> [Dataset records]
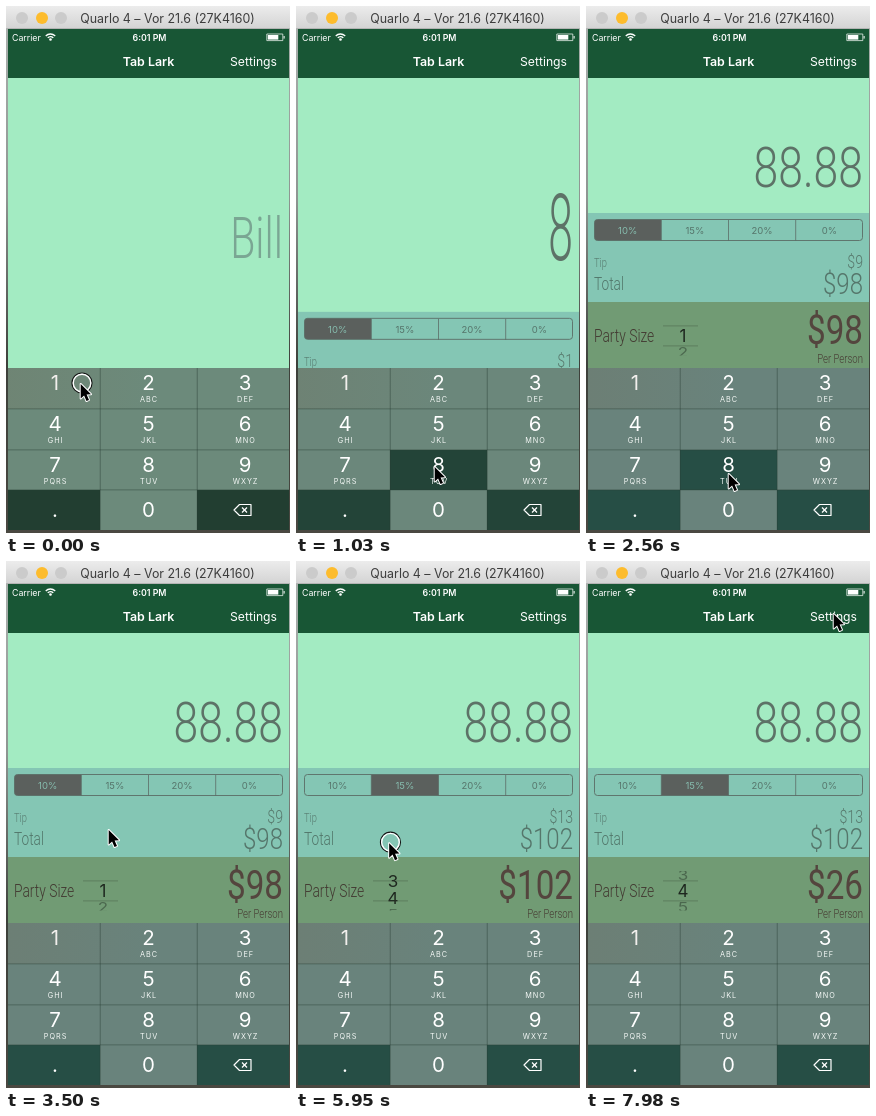
Write an HTML page with a canvas that moves like this. It is 284x527 px and loops after 8000 ms.

```html
<!DOCTYPE html>
<html lang="en">
<head>
<meta charset="utf-8">
<title>Tip calculator</title>
<style>
  html, body { margin: 0; width: 100%; height: 100%; overflow: hidden; }
  canvas { display: block; width: 284px; height: 527px; }
</style>
</head>
<body>
<canvas id="stage"></canvas>
<script>
const W = 284, H = 527, LOOP = 8000;
const UI = 'Inter, Roboto, sans-serif';
const NARROW = 'Roboto, "Open Sans", sans-serif';
const LETTERS = 0.72, DIGITS = 0.81;   // width ratios of the narrow face
const PANEL_TOP = 207, KEYS_TOP = 362, NAV_BOTTOM = 72;
const ROW = 24;                        // picker travel per value

const canvas = document.getElementById('stage');
const ctx = canvas.getContext('2d');
const ratio = window.devicePixelRatio || 1;
canvas.width = W * ratio;
canvas.height = H * ratio;

// Bill entry: [time, text]
const typed = [[860, '8'], [1290, '88'], [1730, '88.'], [2130, '88.8'], [2490, '88.88']];
// Key presses: [from, to, key]
const presses = [[810, 1100, '8'], [1250, 1400, '8'], [1690, 1800, '.'], [2090, 2195, '8'], [2440, 2610, '8']];
// Pointer moves: [from, to, x, y, optional curve control x, y]
const moves = [
  [60, 500, 138, 460],
  [1610, 1690, 50, 501],
  [1800, 1910, 142, 467],
  [2980, 3500, 102, 268, -16, 375],
  [3680, 3790, 115, 217],
  [4400, 4780, 94, 343],
  [4990, 5710, 93, 288],
  [5770, 6120, 92, 275],
  [6380, 6700, 167, 346],
  [6930, 7220, 250, 84],
  [7460, 7680, 247, 45],
  [7860, 7980, 247, 52]
];
const rings = [[0, 60], [4140, 4270], [4980, 6320]];

const within = (t, [from, to]) => t >= from && t < to;
const mix = (a, b, p) => a + (b - a) * p;
const mixColor = (a, b, p) => `rgb(${a.map((v, i) => Math.round(mix(v, b[i], p)))})`;
function ease(t, from, to) {
  const p = Math.min(1, Math.max(0, (t - from) / (to - from)));
  return p * p * (3 - 2 * p);
}

function rect(x, y, w, h, fill) {
  ctx.fillStyle = fill;
  ctx.fillRect(x, y, w, h);
}

function disc(x, y, r, fill) {
  ctx.fillStyle = fill;
  ctx.beginPath();
  ctx.arc(x, y, r, 0, Math.PI * 2);
  ctx.fill();
}

function polyline(points, close) {
  ctx.beginPath();
  points.forEach(([x, y]) => ctx.lineTo(x, y));
  if (close) ctx.closePath();
}

function vertical(y0, y1, ...colors) {
  const g = ctx.createLinearGradient(0, y0, 0, y1);
  colors.forEach((c, i) => g.addColorStop(i / (colors.length - 1), c));
  return g;
}

function text(str, x, y, size, color, { align = 'center', weight = 400, face = UI, sx = 1, sy = 1, spacing = 0 } = {}) {
  ctx.save();
  ctx.translate(x, y);
  ctx.scale(sx, sy);
  ctx.font = `${weight} ${size}px ${face}`;
  ctx.letterSpacing = spacing + 'px';
  ctx.textAlign = align;
  ctx.fillStyle = color;
  ctx.fillText(str, 0, 0);
  ctx.restore();
}

const label = (str, x, y, size, color, align = 'left') =>
  text(str, x, y, size, color, { align, face: NARROW, weight: 300, sx: LETTERS });
const amount = (value, y, size, color, weight = 300) =>
  text('$' + Math.round(value), 277, y, size, color, { align: 'right', face: NARROW, weight, sx: DIGITS });

function pointerAt(t) {
  let x = 74, y = 377;
  for (const [from, to, ex, ey, cx = (x + ex) / 2, cy = (y + ey) / 2] of moves) {
    if (t < from) break;
    const p = ease(t, from, to), q = 1 - p;
    x = q * q * x + 2 * q * p * cx + p * p * ex;
    y = q * q * y + 2 * q * p * cy + p * p * ey;
  }
  return { x, y };
}

function drawWindow() {
  rect(0, 0, W, H, vertical(23, H, '#a9afac', '#8e9692', '#3d403a', '#4a4841'));
  rect(0, 0, W, 23, vertical(0, 23, '#ececec', '#d3d3d3'));
  rect(0, 22, W, 1, '#b4b4b4');
  disc(16, 12, 6, '#cbcbcb');
  disc(36, 12, 6, '#fdbc2d');
  disc(55, 12, 6, '#cbcbcb');
  text('Quarlo 4 – Vor 21.6 (27K4160)', 161.5, 16.7, 12.4, '#3d3d3d');
}

function drawNav() {
  rect(2, 23, 281, NAV_BOTTOM - 23, '#185635');
  text('Carrier', 6, 34.5, 8.8, '#fff', { align: 'left' });
  text('6:01 PM', 143.5, 34.5, 8.8, '#fff', { weight: 600 });
  ctx.strokeStyle = '#fff';
  ctx.lineWidth = 1.3;
  for (const r of [3.8, 6.5]) {
    ctx.beginPath();
    ctx.arc(44.5, 34.5, r, -Math.PI * 0.76, -Math.PI * 0.24);
    ctx.stroke();
  }
  disc(44.5, 33.5, 1.3, '#fff');
  ctx.lineWidth = 0.7;
  ctx.strokeRect(260.8, 28, 16, 6.6);
  rect(261.8, 29, 10.5, 4.6, '#fff');
  rect(277.6, 30, 1, 2.6, '#fff');
  text('Tab Lark', 142.5, 60, 12.4, '#fff', { weight: 600 });
  text('Settings', 271, 60, 12.2, '#fff', { align: 'right' });
}

function drawBill(bill, panelTop) {
  rect(2, NAV_BOTTOM, 281, KEYS_TOP - NAV_BOTTOM, '#a3ebc2');
  if (!bill) {
    label('Bill', 277, 252, 57, '#7aa693', 'right');
    return;
  }
  // The field is squashed vertically as the panel rises.
  const sy = 1 + (panelTop - PANEL_TOP) * 0.0068;
  text(bill, 277, NAV_BOTTOM + 109 * sy, 55, '#5d7267', { align: 'right', face: NARROW, weight: 300, sx: DIGITS, sy });
}

function drawSegments(selected) {
  const cell = 67.25, ink = '#5c6e67';
  ctx.save();
  ctx.beginPath();
  ctx.roundRect(8.5, 213.5, 268, 21, 3);
  ctx.save();
  ctx.clip();
  rect(8 + selected * cell, 213, cell, 22, '#5b605d');
  ctx.restore();
  ctx.strokeStyle = ink;
  ctx.lineWidth = 0.9;
  ctx.stroke();
  ['10%', '15%', '20%', '0%'].forEach((name, i) => {
    if (i) rect(8 + i * cell - 0.4, 214, 0.8, 21, ink);
    text(name, 8 + (i + 0.5) * cell, 227.8, 9.5, i === selected ? '#86bcae' : '#56756b');
  });
  ctx.restore();
}

function drawPicker(position) {
  const mid = 330, radius = 28, step = Math.PI / 5;
  ctx.save();
  ctx.beginPath();
  ctx.rect(77, 310, 36, 39.5);
  ctx.clip();
  for (let value = 1; value <= 9; value++) {
    const angle = (value - position) * step;
    if (Math.abs(angle) > 1.3) continue;
    const sy = Math.cos(angle);
    ctx.globalAlpha = Math.abs(angle) > step * 0.7 ? 0.42 : 0.95;
    text(String(value), 97, mid + radius * Math.sin(angle) + 6.2 * sy, 17, '#19211a', { sy });
  }
  ctx.restore();
  for (const y of [319.5, 339.5]) rect(77, y, 35, 0.8, 'rgba(50,65,48,.4)');
}

function drawPanel(panelTop, bill, segment, party, picker) {
  const total = Number(bill) || 0, tip = total * [0.1, 0.15, 0.2, 0][segment];
  ctx.save();
  ctx.translate(0, panelTop - PANEL_TOP);
  rect(2, 207, 281, 89, '#84c6b4');
  rect(2, 296, 281, 66, '#719b74');
  drawSegments(segment);
  label('Tip', 8, 261, 13, '#587d71');
  amount(tip, 262, 17.5, '#587a6e');
  label('Total', 8, 284, 19, '#52776b');
  amount(total + tip, 288, 29.7, '#55766b');
  label('Party Size', 8, 336, 19.2, '#433a32');
  drawPicker(picker);
  amount((total + tip) / party, 338, 41, '#54453e', 400);
  label('Per Person', 277, 357, 13.3, '#483d35', 'right');
  ctx.restore();
}

function drawBackspace() {
  ctx.strokeStyle = '#fff';
  ctx.lineWidth = 1.2;
  ctx.lineJoin = 'round';
  polyline([[228, 504], [233.5, 498.5], [245, 498.5], [245, 509.5], [233.5, 509.5]], true);
  ctx.stroke();
  polyline([[236, 501.5], [241, 506.5]]);
  ctx.stroke();
  polyline([[241, 501.5], [236, 506.5]]);
  ctx.stroke();
}

function drawKeys(t, covered) {
  const light = mixColor([108, 138, 123], [105, 131, 124], covered);
  const dark = mixColor([34, 62, 49], [38, 78, 69], covered);
  const edges = [2, 94, 191, 283], centers = [49, 142.5, 239];
  const tops = [362, 403, 444, 484, 524];
  const keys = ['1', '2', '3', '4', '5', '6', '7', '8', '9', '.', '0', 'back'];
  const letters = ['', 'ABC', 'DEF', 'GHI', 'JKL', 'MNO', 'PQRS', 'TUV', 'WXYZ'];
  const pressed = presses.find(p => within(t, p));

  keys.forEach((key, i) => {
    const col = i % 3, row = Math.floor(i / 3);
    const x = edges[col], y = tops[row];
    const special = key === '.' || key === 'back';
    const down = pressed && pressed[2] === key;
    rect(x, y, edges[col + 1] - x, tops[row + 1] - y, special !== Boolean(down) ? dark : light);
    if (key === 'back') drawBackspace();
    else text(key, centers[col], row === 3 ? 511.3 : y + 22.3, 20.5, '#fff');
    if (letters[i]) text(letters[i], centers[col] + 0.6, y + 33.5, 7.3, '#f4f8f6', { spacing: 1 });
  });

  const warm = ctx.createLinearGradient(2, 0, 150, 0);
  warm.addColorStop(0, 'rgba(125,105,80,.16)');
  warm.addColorStop(1, 'rgba(125,105,80,0)');
  rect(2, KEYS_TOP, 148, 41, warm);
  for (const y of tops.slice(1, 4)) rect(2, y - 0.5, 281, 0.8, 'rgba(40,62,54,.55)');
  for (const x of edges.slice(1, 3)) rect(x - 0.2, KEYS_TOP, 0.8, 162, 'rgba(40,62,54,.55)');
}

function drawPointer({ x, y }, ring) {
  if (ring) {
    for (const [r, width, color] of [[10, 1.2, '#151515'], [8.8, 1.4, '#fff']]) {
      ctx.strokeStyle = color;
      ctx.lineWidth = width;
      ctx.beginPath();
      ctx.arc(x + 2, y, r, 0, Math.PI * 2);
      ctx.stroke();
    }
  }
  ctx.save();
  ctx.translate(x + 0.7, y + 1);
  polyline([[0, 0], [0, 14.5], [3.4, 11.4], [5.8, 17], [8.3, 15.9], [5.9, 10.5], [10.3, 10.3]], true);
  ctx.strokeStyle = '#fff';
  ctx.lineWidth = 2;
  ctx.lineJoin = 'round';
  ctx.stroke();
  ctx.fillStyle = '#000';
  ctx.fill();
  ctx.restore();
}

function draw(t) {
  ctx.setTransform(ratio, 0, 0, ratio, 0, 0);
  const pointer = pointerAt(t);
  const entry = typed.filter(([time]) => t >= time).pop();
  const bill = entry ? entry[1] : '';
  const rise = ease(t, 860, 1280);
  const panelTop = mix(KEYS_TOP, PANEL_TOP, rise);

  let picker = 1;
  if (t >= 4990) {
    const dragged = 1 + (343 - pointerAt(Math.min(t, 6300)).y) / ROW;
    picker = mix(dragged, 4, ease(t, 6320, 6560));
  }

  drawWindow();
  drawBill(bill, panelTop);
  drawPanel(panelTop, bill, t < 4200 ? 0 : 1, t < 6560 ? 1 : 4, picker);
  drawNav();
  drawKeys(t, rise);
  drawPointer(pointer, rings.some(r => within(t, r)));
}

function tick() {
  draw(performance.now() % LOOP);
  requestAnimationFrame(tick);
}
tick();
</script>
</body>
</html>
```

> [Exercise description]
Lines in the listing above that contain the word "cell" must be copied; leave out the rest.

> [Response to this exercise]
  const cell = 67.25, ink = '#5c6e67';
  rect(8 + selected * cell, 213, cell, 22, '#5b605d');
    if (i) rect(8 + i * cell - 0.4, 214, 0.8, 21, ink);
    text(name, 8 + (i + 0.5) * cell, 227.8, 9.5, i === selected ? '#86bcae' : '#56756b');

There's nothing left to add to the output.